→ WHAT THE EXERCISE ASKS: Report each line of the data below in which "body" appears.

SUPPLIED DATA section start

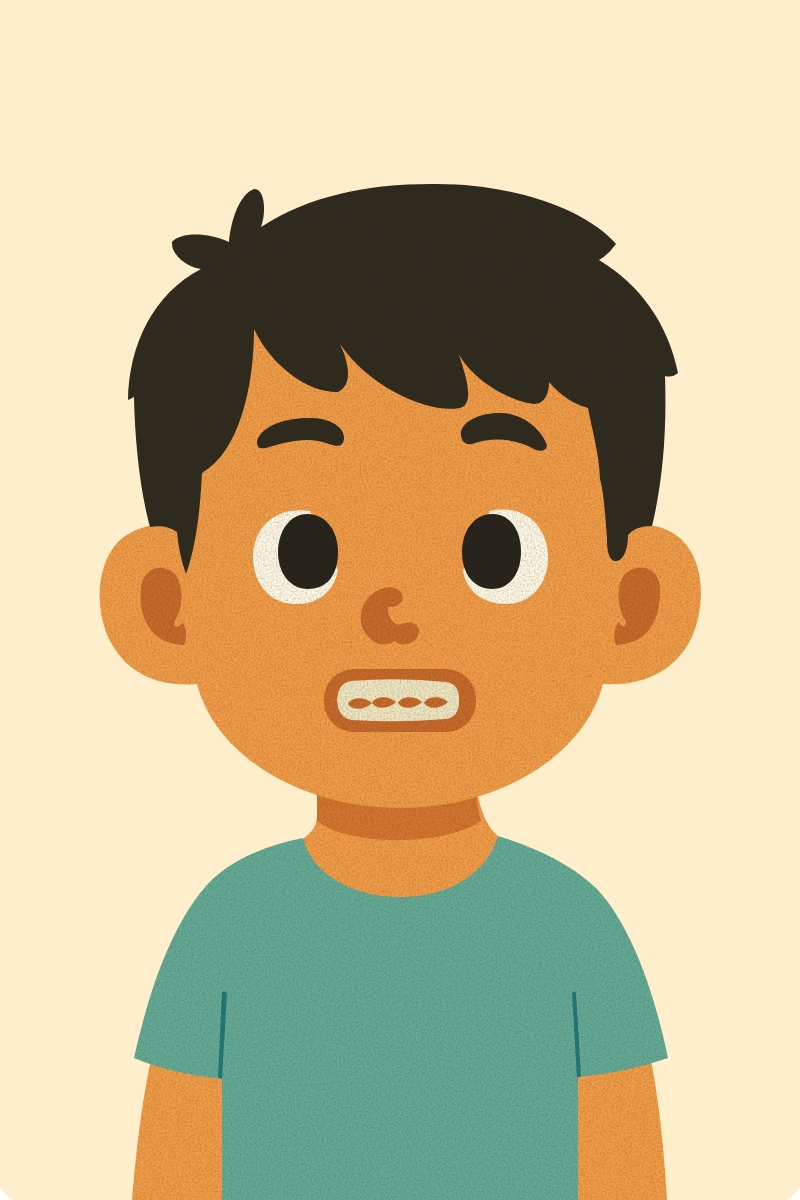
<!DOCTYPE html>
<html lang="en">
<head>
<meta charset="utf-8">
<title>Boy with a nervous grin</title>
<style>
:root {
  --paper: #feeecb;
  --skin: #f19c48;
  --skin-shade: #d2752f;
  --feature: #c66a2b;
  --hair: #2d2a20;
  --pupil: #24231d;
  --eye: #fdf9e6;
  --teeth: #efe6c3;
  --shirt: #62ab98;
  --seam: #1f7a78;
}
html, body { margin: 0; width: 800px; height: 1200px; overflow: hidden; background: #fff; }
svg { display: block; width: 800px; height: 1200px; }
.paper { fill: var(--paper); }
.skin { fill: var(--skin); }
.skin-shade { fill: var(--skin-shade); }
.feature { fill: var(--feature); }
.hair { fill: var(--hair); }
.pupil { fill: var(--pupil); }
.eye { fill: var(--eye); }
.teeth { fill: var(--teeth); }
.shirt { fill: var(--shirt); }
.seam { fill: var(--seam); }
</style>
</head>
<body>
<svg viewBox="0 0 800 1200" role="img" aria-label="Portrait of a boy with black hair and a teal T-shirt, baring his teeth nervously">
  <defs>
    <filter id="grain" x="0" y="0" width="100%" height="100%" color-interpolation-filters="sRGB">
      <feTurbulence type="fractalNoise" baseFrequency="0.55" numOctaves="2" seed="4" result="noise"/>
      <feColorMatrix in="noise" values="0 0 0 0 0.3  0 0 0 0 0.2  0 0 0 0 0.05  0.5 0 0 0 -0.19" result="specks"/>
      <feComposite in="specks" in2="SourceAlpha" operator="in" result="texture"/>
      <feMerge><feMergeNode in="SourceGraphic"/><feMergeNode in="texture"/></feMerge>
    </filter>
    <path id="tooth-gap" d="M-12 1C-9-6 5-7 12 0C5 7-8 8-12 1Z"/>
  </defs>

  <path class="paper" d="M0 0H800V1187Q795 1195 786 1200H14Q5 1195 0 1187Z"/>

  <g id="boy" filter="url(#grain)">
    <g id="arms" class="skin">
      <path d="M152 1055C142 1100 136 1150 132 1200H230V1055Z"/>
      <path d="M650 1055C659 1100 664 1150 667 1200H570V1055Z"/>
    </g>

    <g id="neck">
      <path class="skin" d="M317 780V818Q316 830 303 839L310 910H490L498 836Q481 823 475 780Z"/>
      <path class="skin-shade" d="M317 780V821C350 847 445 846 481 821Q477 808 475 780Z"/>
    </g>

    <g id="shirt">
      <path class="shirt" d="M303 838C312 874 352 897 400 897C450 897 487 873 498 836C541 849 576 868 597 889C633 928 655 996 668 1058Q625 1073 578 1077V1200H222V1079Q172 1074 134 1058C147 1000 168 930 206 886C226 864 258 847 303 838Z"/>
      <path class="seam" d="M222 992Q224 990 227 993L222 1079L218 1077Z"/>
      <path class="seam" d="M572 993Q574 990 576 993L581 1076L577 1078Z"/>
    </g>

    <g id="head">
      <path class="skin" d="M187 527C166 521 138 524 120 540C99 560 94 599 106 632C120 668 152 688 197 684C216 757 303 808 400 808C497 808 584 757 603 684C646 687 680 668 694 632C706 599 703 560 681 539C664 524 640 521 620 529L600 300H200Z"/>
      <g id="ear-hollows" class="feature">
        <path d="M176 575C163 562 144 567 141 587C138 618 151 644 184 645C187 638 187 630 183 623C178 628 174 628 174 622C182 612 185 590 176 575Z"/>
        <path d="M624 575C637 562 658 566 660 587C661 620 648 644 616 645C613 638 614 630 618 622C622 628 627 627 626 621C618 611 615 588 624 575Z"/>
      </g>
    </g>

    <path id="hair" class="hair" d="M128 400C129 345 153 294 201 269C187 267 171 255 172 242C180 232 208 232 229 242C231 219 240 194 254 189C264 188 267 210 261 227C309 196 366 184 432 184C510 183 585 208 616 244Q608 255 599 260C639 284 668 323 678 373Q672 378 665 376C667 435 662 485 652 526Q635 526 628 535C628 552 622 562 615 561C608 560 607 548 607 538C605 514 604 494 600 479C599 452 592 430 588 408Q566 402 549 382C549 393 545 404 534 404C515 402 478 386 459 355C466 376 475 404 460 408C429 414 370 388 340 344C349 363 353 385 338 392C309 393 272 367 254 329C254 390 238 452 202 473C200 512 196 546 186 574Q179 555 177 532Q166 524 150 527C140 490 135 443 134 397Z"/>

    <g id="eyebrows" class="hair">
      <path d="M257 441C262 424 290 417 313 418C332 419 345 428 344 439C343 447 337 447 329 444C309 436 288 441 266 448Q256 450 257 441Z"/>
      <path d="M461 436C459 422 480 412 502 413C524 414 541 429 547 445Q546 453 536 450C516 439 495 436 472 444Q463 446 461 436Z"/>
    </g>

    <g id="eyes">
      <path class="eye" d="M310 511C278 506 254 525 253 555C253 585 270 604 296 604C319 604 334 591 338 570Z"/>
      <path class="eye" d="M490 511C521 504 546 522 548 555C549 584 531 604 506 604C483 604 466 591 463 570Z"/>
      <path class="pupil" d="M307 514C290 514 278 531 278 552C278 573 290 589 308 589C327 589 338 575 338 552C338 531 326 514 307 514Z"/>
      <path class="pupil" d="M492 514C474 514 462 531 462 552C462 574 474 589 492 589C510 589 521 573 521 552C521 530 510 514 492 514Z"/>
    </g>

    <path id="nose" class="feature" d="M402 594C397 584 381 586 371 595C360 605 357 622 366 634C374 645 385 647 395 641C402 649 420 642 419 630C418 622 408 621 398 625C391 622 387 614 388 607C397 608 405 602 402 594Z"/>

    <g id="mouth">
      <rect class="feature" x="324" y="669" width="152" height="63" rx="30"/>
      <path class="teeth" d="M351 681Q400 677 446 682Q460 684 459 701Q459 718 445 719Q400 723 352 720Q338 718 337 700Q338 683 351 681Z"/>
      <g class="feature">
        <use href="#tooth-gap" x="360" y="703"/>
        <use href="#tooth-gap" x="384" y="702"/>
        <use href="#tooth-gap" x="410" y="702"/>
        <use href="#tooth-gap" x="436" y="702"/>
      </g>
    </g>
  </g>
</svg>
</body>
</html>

SUPPLIED DATA section end
SUPPLIED DATA section start

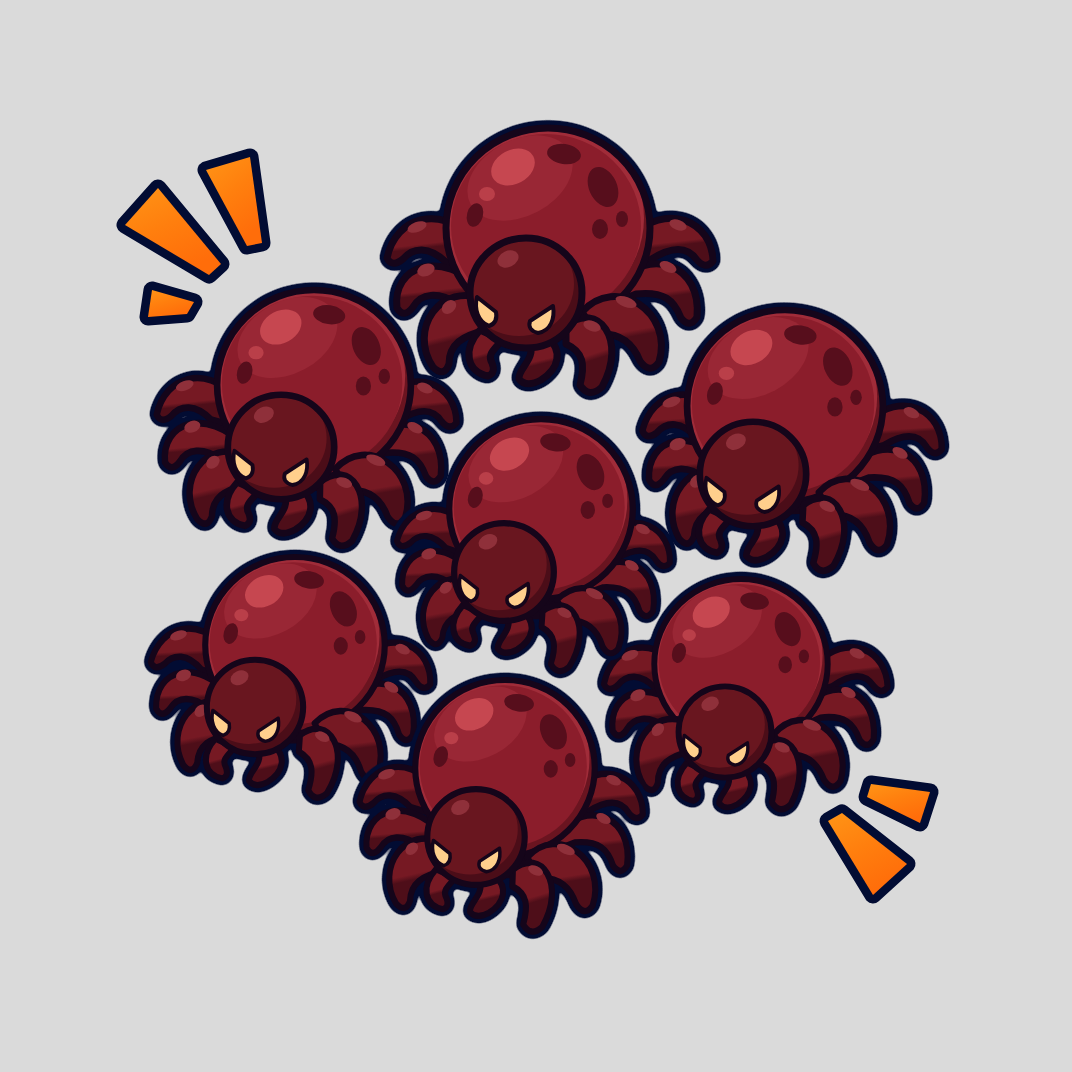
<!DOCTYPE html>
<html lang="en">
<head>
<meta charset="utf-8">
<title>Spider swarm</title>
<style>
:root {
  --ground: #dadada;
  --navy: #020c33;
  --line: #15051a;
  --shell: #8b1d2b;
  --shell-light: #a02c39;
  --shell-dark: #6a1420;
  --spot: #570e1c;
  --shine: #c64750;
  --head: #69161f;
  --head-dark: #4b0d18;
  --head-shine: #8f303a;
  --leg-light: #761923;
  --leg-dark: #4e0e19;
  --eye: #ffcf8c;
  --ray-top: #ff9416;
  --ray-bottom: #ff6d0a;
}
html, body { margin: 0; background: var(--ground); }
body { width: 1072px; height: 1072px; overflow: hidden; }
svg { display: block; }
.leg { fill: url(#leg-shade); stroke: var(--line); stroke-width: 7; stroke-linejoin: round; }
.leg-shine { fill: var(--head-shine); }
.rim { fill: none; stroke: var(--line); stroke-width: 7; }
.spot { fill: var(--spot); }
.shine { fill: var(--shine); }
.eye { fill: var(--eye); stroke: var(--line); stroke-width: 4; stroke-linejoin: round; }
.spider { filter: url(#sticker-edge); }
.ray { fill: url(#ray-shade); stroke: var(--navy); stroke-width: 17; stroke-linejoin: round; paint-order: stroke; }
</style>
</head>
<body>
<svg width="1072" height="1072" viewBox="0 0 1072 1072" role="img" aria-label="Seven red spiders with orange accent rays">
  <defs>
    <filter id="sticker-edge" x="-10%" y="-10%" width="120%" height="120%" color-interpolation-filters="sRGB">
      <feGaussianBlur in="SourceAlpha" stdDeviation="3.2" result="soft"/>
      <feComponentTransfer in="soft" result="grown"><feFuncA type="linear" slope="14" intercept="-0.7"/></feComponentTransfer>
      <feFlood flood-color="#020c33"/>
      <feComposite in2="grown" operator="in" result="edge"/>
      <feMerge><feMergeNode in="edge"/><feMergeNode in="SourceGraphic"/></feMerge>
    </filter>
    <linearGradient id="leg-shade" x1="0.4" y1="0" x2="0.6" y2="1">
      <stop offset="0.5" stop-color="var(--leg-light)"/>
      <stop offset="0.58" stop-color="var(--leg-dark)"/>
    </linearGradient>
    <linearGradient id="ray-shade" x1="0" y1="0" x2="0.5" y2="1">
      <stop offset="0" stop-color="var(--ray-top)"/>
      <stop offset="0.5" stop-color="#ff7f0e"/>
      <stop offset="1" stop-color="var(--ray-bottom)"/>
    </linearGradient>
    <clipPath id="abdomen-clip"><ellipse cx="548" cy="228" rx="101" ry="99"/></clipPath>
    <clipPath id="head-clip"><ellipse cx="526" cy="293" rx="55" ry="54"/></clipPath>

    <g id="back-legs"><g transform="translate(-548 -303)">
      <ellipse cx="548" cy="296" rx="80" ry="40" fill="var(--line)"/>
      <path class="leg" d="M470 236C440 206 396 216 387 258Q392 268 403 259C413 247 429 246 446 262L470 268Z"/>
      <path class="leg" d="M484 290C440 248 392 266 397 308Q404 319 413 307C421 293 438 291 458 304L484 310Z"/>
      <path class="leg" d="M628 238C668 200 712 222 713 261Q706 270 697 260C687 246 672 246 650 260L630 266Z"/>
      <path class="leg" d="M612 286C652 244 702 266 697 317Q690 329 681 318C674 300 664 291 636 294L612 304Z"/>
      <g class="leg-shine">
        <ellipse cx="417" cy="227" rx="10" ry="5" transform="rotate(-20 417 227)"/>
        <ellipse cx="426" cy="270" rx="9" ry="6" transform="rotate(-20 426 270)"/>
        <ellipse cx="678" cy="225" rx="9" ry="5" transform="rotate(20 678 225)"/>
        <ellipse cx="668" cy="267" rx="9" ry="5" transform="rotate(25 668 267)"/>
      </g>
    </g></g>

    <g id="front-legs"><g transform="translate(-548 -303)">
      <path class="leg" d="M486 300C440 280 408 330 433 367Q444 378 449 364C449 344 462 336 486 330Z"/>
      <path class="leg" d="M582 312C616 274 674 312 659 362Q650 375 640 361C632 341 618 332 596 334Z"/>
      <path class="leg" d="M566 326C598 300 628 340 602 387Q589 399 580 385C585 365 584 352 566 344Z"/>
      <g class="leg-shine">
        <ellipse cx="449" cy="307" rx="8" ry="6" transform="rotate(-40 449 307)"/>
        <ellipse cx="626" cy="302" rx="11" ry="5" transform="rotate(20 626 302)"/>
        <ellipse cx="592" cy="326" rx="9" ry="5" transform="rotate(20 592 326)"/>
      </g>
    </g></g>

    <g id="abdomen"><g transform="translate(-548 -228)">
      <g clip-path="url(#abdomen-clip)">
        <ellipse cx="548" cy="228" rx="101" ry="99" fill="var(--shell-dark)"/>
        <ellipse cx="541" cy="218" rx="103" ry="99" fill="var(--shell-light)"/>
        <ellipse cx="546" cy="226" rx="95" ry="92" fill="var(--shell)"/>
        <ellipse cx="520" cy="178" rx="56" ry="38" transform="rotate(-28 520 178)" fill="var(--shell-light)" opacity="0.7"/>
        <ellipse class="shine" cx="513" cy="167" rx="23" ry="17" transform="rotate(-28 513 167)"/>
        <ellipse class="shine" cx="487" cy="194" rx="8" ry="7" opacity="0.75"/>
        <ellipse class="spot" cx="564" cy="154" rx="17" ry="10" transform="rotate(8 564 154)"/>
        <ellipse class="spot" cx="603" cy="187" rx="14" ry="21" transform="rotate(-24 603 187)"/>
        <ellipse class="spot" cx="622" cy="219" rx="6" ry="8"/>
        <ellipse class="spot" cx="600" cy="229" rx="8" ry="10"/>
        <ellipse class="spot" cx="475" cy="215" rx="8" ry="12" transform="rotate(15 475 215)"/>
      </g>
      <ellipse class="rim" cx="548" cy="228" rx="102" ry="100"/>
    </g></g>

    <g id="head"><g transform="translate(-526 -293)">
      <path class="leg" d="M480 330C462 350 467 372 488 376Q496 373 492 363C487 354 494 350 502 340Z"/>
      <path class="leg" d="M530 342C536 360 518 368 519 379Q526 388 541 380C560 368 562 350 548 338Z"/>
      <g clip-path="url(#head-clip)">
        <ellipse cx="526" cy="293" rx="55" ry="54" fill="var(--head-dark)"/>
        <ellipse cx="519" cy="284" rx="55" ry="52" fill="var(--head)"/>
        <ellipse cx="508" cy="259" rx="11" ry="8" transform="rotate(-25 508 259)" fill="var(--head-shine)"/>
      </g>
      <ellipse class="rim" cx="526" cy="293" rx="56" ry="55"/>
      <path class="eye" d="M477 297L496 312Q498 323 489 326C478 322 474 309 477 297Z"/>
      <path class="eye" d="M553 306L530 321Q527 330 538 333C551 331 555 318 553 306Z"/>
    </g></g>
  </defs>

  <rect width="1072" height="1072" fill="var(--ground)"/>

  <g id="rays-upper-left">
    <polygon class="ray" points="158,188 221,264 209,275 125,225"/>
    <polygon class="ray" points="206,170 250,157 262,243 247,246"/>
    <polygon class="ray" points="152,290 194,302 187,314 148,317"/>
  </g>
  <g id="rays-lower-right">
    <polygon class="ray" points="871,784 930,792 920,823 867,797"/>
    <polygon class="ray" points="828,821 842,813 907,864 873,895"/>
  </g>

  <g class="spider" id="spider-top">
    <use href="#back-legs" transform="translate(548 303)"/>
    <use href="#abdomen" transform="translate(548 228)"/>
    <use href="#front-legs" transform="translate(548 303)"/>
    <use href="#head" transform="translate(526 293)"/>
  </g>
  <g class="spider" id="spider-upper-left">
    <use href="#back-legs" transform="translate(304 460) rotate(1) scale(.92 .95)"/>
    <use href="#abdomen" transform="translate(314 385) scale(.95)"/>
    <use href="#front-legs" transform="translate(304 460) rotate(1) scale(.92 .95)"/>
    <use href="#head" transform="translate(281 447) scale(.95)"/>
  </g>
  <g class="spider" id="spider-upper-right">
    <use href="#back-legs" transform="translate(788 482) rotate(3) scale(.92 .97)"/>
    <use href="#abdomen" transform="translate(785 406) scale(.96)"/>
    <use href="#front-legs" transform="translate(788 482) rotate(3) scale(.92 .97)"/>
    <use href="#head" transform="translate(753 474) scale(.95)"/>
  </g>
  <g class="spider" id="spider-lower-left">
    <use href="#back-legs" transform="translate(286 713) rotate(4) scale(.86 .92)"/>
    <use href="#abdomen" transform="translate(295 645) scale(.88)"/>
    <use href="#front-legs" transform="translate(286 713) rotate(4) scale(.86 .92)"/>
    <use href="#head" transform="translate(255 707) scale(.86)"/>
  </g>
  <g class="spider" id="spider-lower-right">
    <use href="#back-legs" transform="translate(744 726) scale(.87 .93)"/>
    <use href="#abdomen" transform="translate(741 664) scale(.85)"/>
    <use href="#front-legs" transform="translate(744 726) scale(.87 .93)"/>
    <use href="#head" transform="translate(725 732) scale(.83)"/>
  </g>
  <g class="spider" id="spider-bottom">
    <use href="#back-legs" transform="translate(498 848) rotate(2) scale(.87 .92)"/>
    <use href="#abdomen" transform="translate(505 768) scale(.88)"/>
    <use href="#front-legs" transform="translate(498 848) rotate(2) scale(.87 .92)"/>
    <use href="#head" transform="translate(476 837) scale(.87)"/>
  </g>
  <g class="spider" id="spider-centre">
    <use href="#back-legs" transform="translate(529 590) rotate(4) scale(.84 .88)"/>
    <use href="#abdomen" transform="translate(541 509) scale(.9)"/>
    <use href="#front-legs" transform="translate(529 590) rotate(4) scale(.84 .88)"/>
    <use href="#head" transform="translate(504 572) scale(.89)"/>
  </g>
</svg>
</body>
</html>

SUPPLIED DATA section end

→ WRITTEN SOLUTION:
html, body { margin: 0; width: 800px; height: 1200px; overflow: hidden; background: #fff; }
<body>
</body>
html, body { margin: 0; background: var(--ground); }
body { width: 1072px; height: 1072px; overflow: hidden; }
<body>
</body>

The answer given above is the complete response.